**YOUR INSTRUCTIONS:**
Please return every record exactly, with no pictures included.

**RECORDS SUPPLIED:**

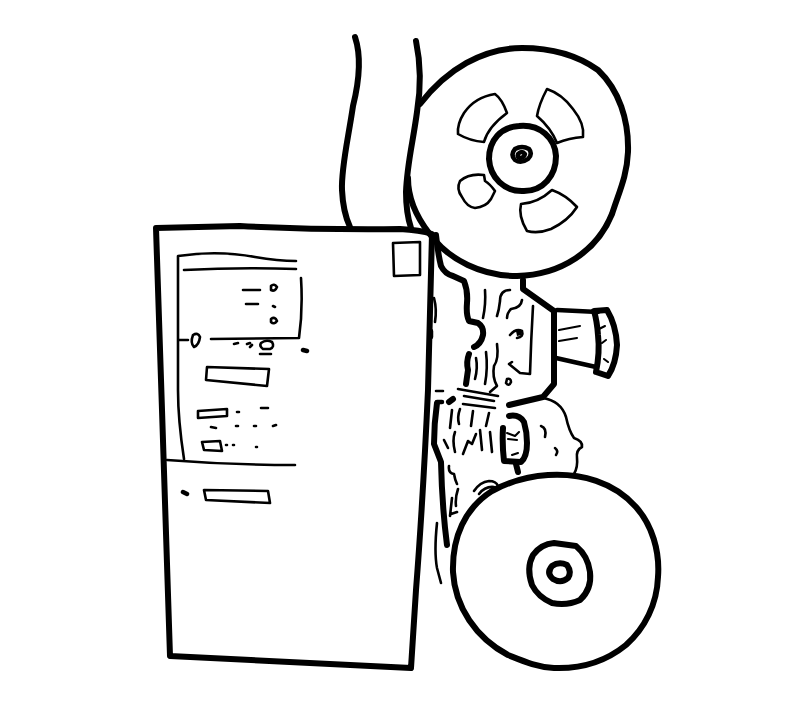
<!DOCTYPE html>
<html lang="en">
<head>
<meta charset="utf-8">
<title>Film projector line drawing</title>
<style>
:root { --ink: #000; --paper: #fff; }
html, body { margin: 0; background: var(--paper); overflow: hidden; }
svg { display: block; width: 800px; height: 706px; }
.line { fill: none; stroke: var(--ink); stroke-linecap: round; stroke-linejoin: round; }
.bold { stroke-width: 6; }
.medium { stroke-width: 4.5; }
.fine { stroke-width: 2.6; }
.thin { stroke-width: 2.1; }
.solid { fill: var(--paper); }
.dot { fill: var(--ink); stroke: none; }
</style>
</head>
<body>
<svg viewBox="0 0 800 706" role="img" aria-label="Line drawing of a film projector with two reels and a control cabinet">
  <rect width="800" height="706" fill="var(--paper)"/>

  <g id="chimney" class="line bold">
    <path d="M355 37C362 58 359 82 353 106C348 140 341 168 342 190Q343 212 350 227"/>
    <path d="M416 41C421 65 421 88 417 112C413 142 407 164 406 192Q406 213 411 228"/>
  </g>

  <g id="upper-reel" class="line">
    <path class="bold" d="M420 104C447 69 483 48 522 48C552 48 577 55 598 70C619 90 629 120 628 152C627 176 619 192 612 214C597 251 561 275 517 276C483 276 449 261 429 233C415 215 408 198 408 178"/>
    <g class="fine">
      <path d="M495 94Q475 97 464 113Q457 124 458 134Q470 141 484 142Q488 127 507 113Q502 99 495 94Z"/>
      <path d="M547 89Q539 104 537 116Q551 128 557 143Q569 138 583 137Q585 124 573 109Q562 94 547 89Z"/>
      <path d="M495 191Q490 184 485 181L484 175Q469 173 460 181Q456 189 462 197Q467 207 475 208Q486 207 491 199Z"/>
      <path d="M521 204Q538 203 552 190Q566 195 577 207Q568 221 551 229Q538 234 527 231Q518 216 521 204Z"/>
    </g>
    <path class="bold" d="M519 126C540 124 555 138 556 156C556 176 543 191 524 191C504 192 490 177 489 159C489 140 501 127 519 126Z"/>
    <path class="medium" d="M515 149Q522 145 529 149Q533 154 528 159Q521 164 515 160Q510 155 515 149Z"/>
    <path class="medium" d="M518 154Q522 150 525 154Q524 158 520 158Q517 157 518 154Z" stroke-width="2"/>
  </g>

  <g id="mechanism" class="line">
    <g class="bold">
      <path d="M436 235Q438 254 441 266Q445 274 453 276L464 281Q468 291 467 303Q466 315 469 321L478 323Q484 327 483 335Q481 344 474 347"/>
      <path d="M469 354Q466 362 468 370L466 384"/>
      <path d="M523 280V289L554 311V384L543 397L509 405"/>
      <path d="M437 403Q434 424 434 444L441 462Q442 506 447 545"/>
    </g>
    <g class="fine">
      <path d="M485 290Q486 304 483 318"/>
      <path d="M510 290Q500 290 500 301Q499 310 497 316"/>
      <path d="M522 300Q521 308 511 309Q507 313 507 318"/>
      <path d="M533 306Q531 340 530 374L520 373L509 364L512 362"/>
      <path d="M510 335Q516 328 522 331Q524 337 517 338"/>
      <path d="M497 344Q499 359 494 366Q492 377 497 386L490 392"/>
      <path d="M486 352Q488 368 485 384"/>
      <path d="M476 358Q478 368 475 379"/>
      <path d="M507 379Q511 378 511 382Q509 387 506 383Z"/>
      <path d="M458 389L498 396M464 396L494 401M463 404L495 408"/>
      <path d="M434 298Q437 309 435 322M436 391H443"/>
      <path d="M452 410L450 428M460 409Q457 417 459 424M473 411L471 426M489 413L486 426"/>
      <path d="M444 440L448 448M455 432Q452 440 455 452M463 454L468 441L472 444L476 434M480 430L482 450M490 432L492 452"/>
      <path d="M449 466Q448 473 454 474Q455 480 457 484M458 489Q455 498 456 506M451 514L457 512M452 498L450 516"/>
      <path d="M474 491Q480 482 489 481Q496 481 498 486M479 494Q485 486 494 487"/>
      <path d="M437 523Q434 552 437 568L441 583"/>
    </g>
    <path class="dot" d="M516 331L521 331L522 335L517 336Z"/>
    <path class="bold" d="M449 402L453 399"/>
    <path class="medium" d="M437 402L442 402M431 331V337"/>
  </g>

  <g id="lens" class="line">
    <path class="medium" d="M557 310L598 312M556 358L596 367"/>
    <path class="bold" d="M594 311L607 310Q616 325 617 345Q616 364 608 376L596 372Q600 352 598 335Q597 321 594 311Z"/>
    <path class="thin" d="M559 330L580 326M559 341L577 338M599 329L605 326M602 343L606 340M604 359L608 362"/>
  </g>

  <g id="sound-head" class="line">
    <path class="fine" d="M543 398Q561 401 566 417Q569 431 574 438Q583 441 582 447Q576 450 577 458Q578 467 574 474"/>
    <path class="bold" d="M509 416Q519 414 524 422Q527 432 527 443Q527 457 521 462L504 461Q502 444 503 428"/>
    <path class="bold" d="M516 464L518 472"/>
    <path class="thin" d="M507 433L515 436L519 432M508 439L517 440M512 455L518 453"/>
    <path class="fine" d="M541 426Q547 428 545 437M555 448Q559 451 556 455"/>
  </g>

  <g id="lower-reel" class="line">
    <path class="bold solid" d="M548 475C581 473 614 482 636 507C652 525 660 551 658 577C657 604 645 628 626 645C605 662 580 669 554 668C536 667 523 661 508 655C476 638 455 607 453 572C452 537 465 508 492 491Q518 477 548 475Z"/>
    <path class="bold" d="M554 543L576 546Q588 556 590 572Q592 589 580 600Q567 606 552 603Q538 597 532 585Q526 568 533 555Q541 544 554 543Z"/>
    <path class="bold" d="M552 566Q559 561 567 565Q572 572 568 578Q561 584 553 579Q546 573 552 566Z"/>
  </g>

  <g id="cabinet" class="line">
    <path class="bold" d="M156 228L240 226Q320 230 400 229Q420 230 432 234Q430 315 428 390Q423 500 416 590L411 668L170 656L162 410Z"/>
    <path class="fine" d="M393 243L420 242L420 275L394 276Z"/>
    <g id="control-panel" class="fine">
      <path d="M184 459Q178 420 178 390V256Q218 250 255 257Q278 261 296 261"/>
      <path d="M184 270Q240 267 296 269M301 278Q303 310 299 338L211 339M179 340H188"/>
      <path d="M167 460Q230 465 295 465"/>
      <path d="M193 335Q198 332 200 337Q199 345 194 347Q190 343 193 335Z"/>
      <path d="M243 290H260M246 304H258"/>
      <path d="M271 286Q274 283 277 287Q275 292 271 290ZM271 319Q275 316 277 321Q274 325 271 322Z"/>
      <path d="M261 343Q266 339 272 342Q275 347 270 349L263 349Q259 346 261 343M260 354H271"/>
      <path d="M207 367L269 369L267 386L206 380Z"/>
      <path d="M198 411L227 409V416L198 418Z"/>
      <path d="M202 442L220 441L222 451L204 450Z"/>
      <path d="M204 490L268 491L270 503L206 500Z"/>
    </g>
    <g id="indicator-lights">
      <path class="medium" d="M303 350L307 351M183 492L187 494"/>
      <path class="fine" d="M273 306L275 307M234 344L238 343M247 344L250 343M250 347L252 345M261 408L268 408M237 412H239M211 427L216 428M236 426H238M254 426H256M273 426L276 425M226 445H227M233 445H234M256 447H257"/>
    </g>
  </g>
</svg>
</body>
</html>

**RESULT BELOW:**
<!DOCTYPE html>
<html lang="en">
<head>
<meta charset="utf-8">
<title>Film projector line drawing</title>
<style>
:root { --ink: #000; --paper: #fff; }
html, body { margin: 0; background: var(--paper); overflow: hidden; }
svg { display: block; width: 800px; height: 706px; }
.line { fill: none; stroke: var(--ink); stroke-linecap: round; stroke-linejoin: round; }
.bold { stroke-width: 6; }
.medium { stroke-width: 4.5; }
.fine { stroke-width: 2.6; }
.thin { stroke-width: 2.1; }
.solid { fill: var(--paper); }
.dot { fill: var(--ink); stroke: none; }
</style>
</head>
<body>
<svg viewBox="0 0 800 706" role="img" aria-label="Line drawing of a film projector with two reels and a control cabinet">
  <rect width="800" height="706" fill="var(--paper)"/>

  <g id="chimney" class="line bold">
    <path d="M355 37C362 58 359 82 353 106C348 140 341 168 342 190Q343 212 350 227"/>
    <path d="M416 41C421 65 421 88 417 112C413 142 407 164 406 192Q406 213 411 228"/>
  </g>

  <g id="upper-reel" class="line">
    <path class="bold" d="M420 104C447 69 483 48 522 48C552 48 577 55 598 70C619 90 629 120 628 152C627 176 619 192 612 214C597 251 561 275 517 276C483 276 449 261 429 233C415 215 408 198 408 178"/>
    <g class="fine">
      <path d="M495 94Q475 97 464 113Q457 124 458 134Q470 141 484 142Q488 127 507 113Q502 99 495 94Z"/>
      <path d="M547 89Q539 104 537 116Q551 128 557 143Q569 138 583 137Q585 124 573 109Q562 94 547 89Z"/>
      <path d="M495 191Q490 184 485 181L484 175Q469 173 460 181Q456 189 462 197Q467 207 475 208Q486 207 491 199Z"/>
      <path d="M521 204Q538 203 552 190Q566 195 577 207Q568 221 551 229Q538 234 527 231Q518 216 521 204Z"/>
    </g>
    <path class="bold" d="M519 126C540 124 555 138 556 156C556 176 543 191 524 191C504 192 490 177 489 159C489 140 501 127 519 126Z"/>
    <path class="medium" d="M515 149Q522 145 529 149Q533 154 528 159Q521 164 515 160Q510 155 515 149Z"/>
    <path class="medium" d="M518 154Q522 150 525 154Q524 158 520 158Q517 157 518 154Z" stroke-width="2"/>
  </g>

  <g id="mechanism" class="line">
    <g class="bold">
      <path d="M436 235Q438 254 441 266Q445 274 453 276L464 281Q468 291 467 303Q466 315 469 321L478 323Q484 327 483 335Q481 344 474 347"/>
      <path d="M469 354Q466 362 468 370L466 384"/>
      <path d="M523 280V289L554 311V384L543 397L509 405"/>
      <path d="M437 403Q434 424 434 444L441 462Q442 506 447 545"/>
    </g>
    <g class="fine">
      <path d="M485 290Q486 304 483 318"/>
      <path d="M510 290Q500 290 500 301Q499 310 497 316"/>
      <path d="M522 300Q521 308 511 309Q507 313 507 318"/>
      <path d="M533 306Q531 340 530 374L520 373L509 364L512 362"/>
      <path d="M510 335Q516 328 522 331Q524 337 517 338"/>
      <path d="M497 344Q499 359 494 366Q492 377 497 386L490 392"/>
      <path d="M486 352Q488 368 485 384"/>
      <path d="M476 358Q478 368 475 379"/>
      <path d="M507 379Q511 378 511 382Q509 387 506 383Z"/>
      <path d="M458 389L498 396M464 396L494 401M463 404L495 408"/>
      <path d="M434 298Q437 309 435 322M436 391H443"/>
      <path d="M452 410L450 428M460 409Q457 417 459 424M473 411L471 426M489 413L486 426"/>
      <path d="M444 440L448 448M455 432Q452 440 455 452M463 454L468 441L472 444L476 434M480 430L482 450M490 432L492 452"/>
      <path d="M449 466Q448 473 454 474Q455 480 457 484M458 489Q455 498 456 506M451 514L457 512M452 498L450 516"/>
      <path d="M474 491Q480 482 489 481Q496 481 498 486M479 494Q485 486 494 487"/>
      <path d="M437 523Q434 552 437 568L441 583"/>
    </g>
    <path class="dot" d="M516 331L521 331L522 335L517 336Z"/>
    <path class="bold" d="M449 402L453 399"/>
    <path class="medium" d="M437 402L442 402M431 331V337"/>
  </g>

  <g id="lens" class="line">
    <path class="medium" d="M557 310L598 312M556 358L596 367"/>
    <path class="bold" d="M594 311L607 310Q616 325 617 345Q616 364 608 376L596 372Q600 352 598 335Q597 321 594 311Z"/>
    <path class="thin" d="M559 330L580 326M559 341L577 338M599 329L605 326M602 343L606 340M604 359L608 362"/>
  </g>

  <g id="sound-head" class="line">
    <path class="fine" d="M543 398Q561 401 566 417Q569 431 574 438Q583 441 582 447Q576 450 577 458Q578 467 574 474"/>
    <path class="bold" d="M509 416Q519 414 524 422Q527 432 527 443Q527 457 521 462L504 461Q502 444 503 428"/>
    <path class="bold" d="M516 464L518 472"/>
    <path class="thin" d="M507 433L515 436L519 432M508 439L517 440M512 455L518 453"/>
    <path class="fine" d="M541 426Q547 428 545 437M555 448Q559 451 556 455"/>
  </g>

  <g id="lower-reel" class="line">
    <path class="bold solid" d="M548 475C581 473 614 482 636 507C652 525 660 551 658 577C657 604 645 628 626 645C605 662 580 669 554 668C536 667 523 661 508 655C476 638 455 607 453 572C452 537 465 508 492 491Q518 477 548 475Z"/>
    <path class="bold" d="M554 543L576 546Q588 556 590 572Q592 589 580 600Q567 606 552 603Q538 597 532 585Q526 568 533 555Q541 544 554 543Z"/>
    <path class="bold" d="M552 566Q559 561 567 565Q572 572 568 578Q561 584 553 579Q546 573 552 566Z"/>
  </g>

  <g id="cabinet" class="line">
    <path class="bold" d="M156 228L240 226Q320 230 400 229Q420 230 432 234Q430 315 428 390Q423 500 416 590L411 668L170 656L162 410Z"/>
    <path class="fine" d="M393 243L420 242L420 275L394 276Z"/>
    <g id="control-panel" class="fine">
      <path d="M184 459Q178 420 178 390V256Q218 250 255 257Q278 261 296 261"/>
      <path d="M184 270Q240 267 296 269M301 278Q303 310 299 338L211 339M179 340H188"/>
      <path d="M167 460Q230 465 295 465"/>
      <path d="M193 335Q198 332 200 337Q199 345 194 347Q190 343 193 335Z"/>
      <path d="M243 290H260M246 304H258"/>
      <path d="M271 286Q274 283 277 287Q275 292 271 290ZM271 319Q275 316 277 321Q274 325 271 322Z"/>
      <path d="M261 343Q266 339 272 342Q275 347 270 349L263 349Q259 346 261 343M260 354H271"/>
      <path d="M207 367L269 369L267 386L206 380Z"/>
      <path d="M198 411L227 409V416L198 418Z"/>
      <path d="M202 442L220 441L222 451L204 450Z"/>
      <path d="M204 490L268 491L270 503L206 500Z"/>
    </g>
    <g id="indicator-lights">
      <path class="medium" d="M303 350L307 351M183 492L187 494"/>
      <path class="fine" d="M273 306L275 307M234 344L238 343M247 344L250 343M250 347L252 345M261 408L268 408M237 412H239M211 427L216 428M236 426H238M254 426H256M273 426L276 425M226 445H227M233 445H234M256 447H257"/>
    </g>
  </g>
</svg>
</body>
</html>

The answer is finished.